Last summer, a friend challenged me to run a marathon. Despite not being a runner, I took up the challenge and submitted my name for the New York marathon lottery, promising myself that if I got entry, I would train to run the 26.2 mile (42km) race and raise money for a good cause. In April, I received the news that I was in. I decided to fund raise for the Help Nepal Network, an organisation I'd volunteered with and contributed to over a number of years.
Training for the marathon was one of the most physically taxing things I had ever done: five months; three to six miles a day five days a week, and long runs of between twelve and twenty miles on the weekends. It didn't feel natural for the human body, at least not for mine. However, after many weeks of knee-icing, Advil and energy bar consumption, and the unyielding support of friends and family, I attempted my longest training run â€" twenty miles.
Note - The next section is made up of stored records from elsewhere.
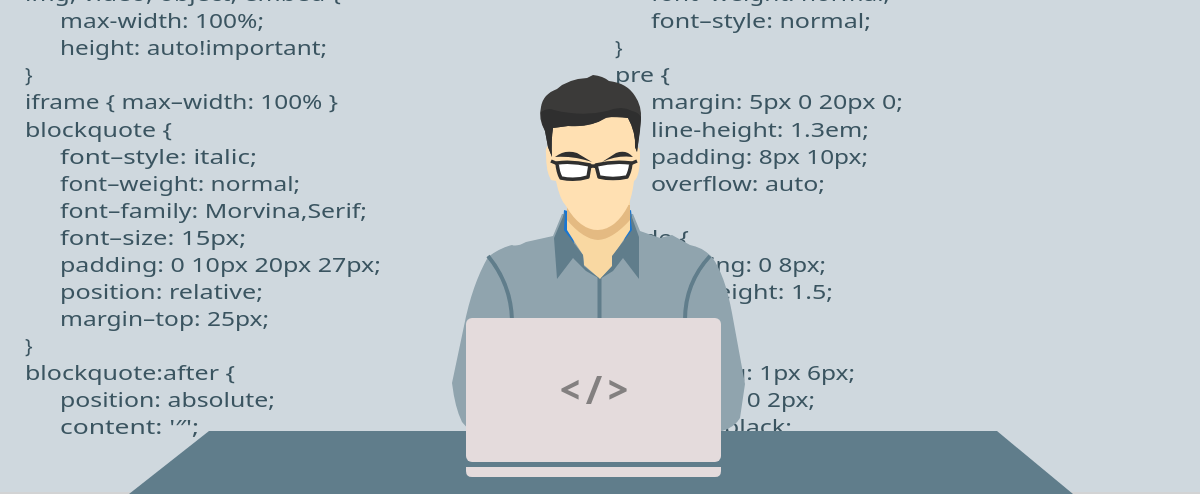
<!DOCTYPE html>
<html lang="en">
<head>
<meta charset="utf-8">
<title>Developer at a laptop</title>
<style>
:root {
  --wall: #cfd8de;
  --code: #3a5460;
  --desk: #607d8b;
  --shirt: #90a4ae;
  --shirt-dark: #607d8b;
  --lining: #1976d2;
  --skin: #ffe0b2;
  --neck: #f9d8a2;
  --skin-shade: #e4ba82;
  --hair: #3b3a39;
  --hair-dark: #2f2f2f;
  --laptop: #e4dbdc;
  --symbol: #838080;
}
html, body { margin: 0; height: 100%; overflow: hidden; background: var(--wall); }
svg { display: block; width: 1200px; height: 494px; }
.code { font: 20px "Noto Sans", "Open Sans", sans-serif; fill: var(--code); }
.symbol { font: 700 40px "Noto Sans Mono", monospace; fill: var(--symbol); }
.shirt { fill: var(--shirt); }
.collar { fill: var(--shirt-dark); }
.seam { fill: none; stroke: var(--shirt-dark); stroke-width: 4; }
.desk { fill: var(--desk); }
.skin { fill: var(--skin); }
.neck { fill: var(--neck); }
.shade { fill: var(--skin-shade); }
.lining { fill: var(--lining); }
.hair { fill: var(--hair); }
.fringe { fill: var(--hair-dark); }
.brow { fill: var(--hair-dark); }
.lens { fill: #fff; stroke: var(--hair-dark); stroke-width: 3.5; stroke-linejoin: round; }
.bridge { fill: none; stroke: var(--hair-dark); stroke-width: 3.5; }
.laptop { fill: var(--laptop); }
</style>
</head>
<body>
<svg viewBox="0 0 1200 494" xmlns="http://www.w3.org/2000/svg">
  <rect class="wall" width="1200" height="494" fill="var(--wall)"/>
  <rect class="floor" y="492" width="1200" height="2" fill="#d2d3d4"/>

  <g class="code" id="code-left">
    <text x="25" y="1" textLength="316" lengthAdjust="spacingAndGlyphs">img, video, object, embed {</text>
    <text x="60" y="28" textLength="204" lengthAdjust="spacingAndGlyphs">max-width: 100%;</text>
    <text x="60" y="55" textLength="267" lengthAdjust="spacingAndGlyphs">height: auto!important;</text>
    <text x="25" y="82">}</text>
    <text x="25" y="109" textLength="313" lengthAdjust="spacingAndGlyphs">iframe { max–width: 100% }</text>
    <text x="25" y="137" textLength="147" lengthAdjust="spacingAndGlyphs">blockquote {</text>
    <text x="60" y="164" textLength="197" lengthAdjust="spacingAndGlyphs">font–style: italic;</text>
    <text x="60" y="191" textLength="240" lengthAdjust="spacingAndGlyphs">font–weight: normal;</text>
    <text x="60" y="218" textLength="307" lengthAdjust="spacingAndGlyphs">font–family: Morvina,Serif;</text>
    <text x="60" y="245" textLength="186" lengthAdjust="spacingAndGlyphs">font–size: 15px;</text>
    <text x="60" y="272" textLength="321" lengthAdjust="spacingAndGlyphs">padding: 0 10px 20px 27px;</text>
    <text x="60" y="299" textLength="203" lengthAdjust="spacingAndGlyphs">position: relative;</text>
    <text x="60" y="326" textLength="209" lengthAdjust="spacingAndGlyphs">margin–top: 25px;</text>
    <text x="25" y="353">}</text>
    <text x="25" y="380" textLength="210" lengthAdjust="spacingAndGlyphs">blockquote:after {</text>
    <text x="60" y="407" textLength="215" lengthAdjust="spacingAndGlyphs">position: absolute;</text>
    <text x="60" y="434" textLength="139" lengthAdjust="spacingAndGlyphs">content: '″';</text>
  </g>

  <g class="code" id="code-right">
    <text x="651" y="1" textLength="239" lengthAdjust="spacingAndGlyphs">font–weight: normal;</text>
    <text x="651" y="28" textLength="220" lengthAdjust="spacingAndGlyphs">font–style: normal;</text>
    <text x="615" y="55">}</text>
    <text x="615" y="82" textLength="55" lengthAdjust="spacingAndGlyphs">pre {</text>
    <text x="651" y="109" textLength="252" lengthAdjust="spacingAndGlyphs">margin: 5px 0 20px 0;</text>
    <text x="651" y="137" textLength="218" lengthAdjust="spacingAndGlyphs">line-height: 1.3em;</text>
    <text x="651" y="164" textLength="217" lengthAdjust="spacingAndGlyphs">padding: 8px 10px;</text>
    <text x="651" y="191" textLength="174" lengthAdjust="spacingAndGlyphs">overflow: auto;</text>
    <text x="615" y="245" textLength="74" lengthAdjust="spacingAndGlyphs">code {</text>
    <text x="651" y="272" textLength="175" lengthAdjust="spacingAndGlyphs">padding: 0 8px;</text>
    <text x="651" y="299" textLength="182" lengthAdjust="spacingAndGlyphs">line-height: 1.5;</text>
    <text x="651" y="380" textLength="204" lengthAdjust="spacingAndGlyphs">padding: 1px 6px;</text>
    <text x="651" y="407" textLength="164" lengthAdjust="spacingAndGlyphs">margin: 0 2px;</text>
    <text x="651" y="434" textLength="141" lengthAdjust="spacingAndGlyphs">color: black;</text>
  </g>

  <polygon class="desk" points="209,431 997,431 1073,494 129,494"/>

  <g id="developer">
    <path class="shirt" d="M562 214L553 236L526 242Q517 247 512 245Q500 248 488 257Q472 285 464 326L452 383Q455 408 462 422L470 431H722Q735 427 740 418L745 384L732 313Q725 275 712 257Q702 247 690 245L672 235L660 238L640 231L633 214Z"/>
    <path class="seam" d="M488 256Q511 284 512 320M710 256Q685 283 685 320"/>
    <path class="seam" d="M599.5 276V320" stroke-width="3"/>
    <path class="lining" d="M564 210L562 236L574 244L571 212ZM631 210L634 236L624 244L626 212Z"/>
    <path class="neck" d="M567 200V230L583 255L584 265L600 279L613 266V256L630 230V200Z"/>
    <path class="shade" d="M567 205V220Q583 239 598 240Q613 239 630 220V205Z"/>
    <path class="collar" d="M565 212L554 238L557 279L573 258L586 271L600 279L584 266L583 255L564 230Z"/>
    <path class="collar" d="M630 212L639 237V279L623 258L613 271L600 279L612 266V256L632 230Z"/>

    <path class="skin" d="M551 120L552 147Q545 143 546 154Q546 172 551 180L556 181Q560 200 566 206Q580 230 598 230Q616 229 628 206Q632 197 634 181Q640 177 640 154Q640 146 637 148V115L600 104Z"/>
    <path class="hair" d="M545 131Q538 119 541 107Q543 94 557 89Q568 79 587 78L593 75Q603 76 609 81Q627 83 635 96Q642 106 641 120L637 152L635 147Q636 133 628 118Q617 117 606 117Q592 128 568 126L553 128Q551 140 552 157L548 147Z"/>
    <path class="fringe" d="M541 112Q548 107 554 110Q582 117 607 111Q622 105 632 111Q638 112 641 117L640 131L637 152L635 147Q636 132 628 118Q617 115 606 118Q592 127 568 126L553 128Q551 140 552 157L548 147L545 131Q541 122 541 112Z"/>

    <path class="brow" d="M555 157Q565 149 577 153L592 162Q574 156 555 157ZM602 162L616 153Q626 149 633 157Q618 155 602 162Z"/>
    <path class="lens" d="M557 163Q572 161 590 165L588 177Q575 181 561 178Q558 173 557 163Z"/>
    <path class="lens" d="M596 165Q613 161 631 163Q630 172 627 177Q613 180 599 177Z"/>
    <path class="bridge" d="M589 167Q593 165 597 167M558 164L551 161M630 164L637 161"/>
  </g>

  <g id="laptop">
    <rect class="desk" x="466" y="456" width="255" height="14"/>
    <rect class="laptop" x="466" y="318" width="255" height="144" rx="6"/>
    <path class="laptop" d="M466 467H721V471Q721 477 715 477H472Q466 477 466 471Z"/>
    <text class="symbol" x="594" y="404" text-anchor="middle">&lt;/&gt;</text>
  </g>
</svg>
</body>
</html>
I crawled through the last mile and spent the next couple of days nursing my horribly sore knees. They seemed to need much longer to recover than implied by my training schedule. I stopped running to give myself a complete rest
When marathon day rolled around, I hadn't run more than a few miles over the final three weeks. Queuing up at the start, I was anxious that I would not be able to push through to the end without my muscles cramping up or damaging my knees. What's more, friends and family had donated more than US$5,000 to the Help Nepal Network to support my run. I'd be letting everybody down if I didn't finish.
Once the starter's pistol went off, I tried to keep my mind focused on the time and my pace, but soon found myself being pushed on simply by the cheering of the crowds. It was incredible. Two million people purportedly came out along the course. Little kids held up their hands, high-fiving the runners. I had barely passed the two-mile marker when I saw a man holding up a sign that said, "Keep going! You're almost there!" Not quite, but it made me forget my anxiety for a minute.
At mile eight in Brooklyn, a big crowd of spectators was dancing to the song YMCA, playing over loudspeakers. As the runners passed, they raised their hands and danced with the crowd. It was electric.
At mile ten, I heard someone shrieking my name. I saw a friend jumping up and down like a madwoman. She broke away from the crowd and ran towards me. "Good luck!" she cried as she gave me a hug. It was incredible how much she renewed my energy.
By mile twenty, however, I started to really feel the soreness around my knees, calves and ankles. My legs felt weighed down by gigantic rocks. Many runners around me had slowed down to a walk and I felt my energy faltering. I pulled out my music player and headphones for motivation. But the noise of the crowd drowned the music out. At the next hydrating station, I gulped down some Gatorade and tried my last trick. I counted out loud, "one, two, one, two, one, two …", and focused only on putting one foot forward after the next. Left foot on "one", right on "two". It kept me moving.
Then I passed the twenty-five mile marker. A shot of energy coursed through me. The finish was within reach! I mustered up whatever I had left in me and ran as fast as my legs would go. 400 metres to go, and I saw the 200-metre sign clearly as I ran past. And then it was over.
I was a drop of water in the river of runners pushed along by the will of the spectators. I felt a strange connection to the people around me â€" to the runners who had given their all, the spectators who cheered the runners on, the kids who held out cups of water at hydrating stations, the musicians along the route, the YMCA dancers in Brooklyn, to the many faces of the streets of New York City and the people who populate them.
I expected to finish in about 5 hours. I made it in 4 hours and 18 minutes. The experience of running with thousands of other runners, of hearing the cheering of innumerable people along the course, the encouragement from family and friends, and the motivation to help a cause like the Help Nepal Network enabled me to exceed my own expectations. It was an amazing experience.
There were 45,350 registered runners in the ING New York City 2010 marathon, including rescued Chilean miner Edison Pena and a number of blind and disabled people.
Real people, real drama, RUBEENA MAHATO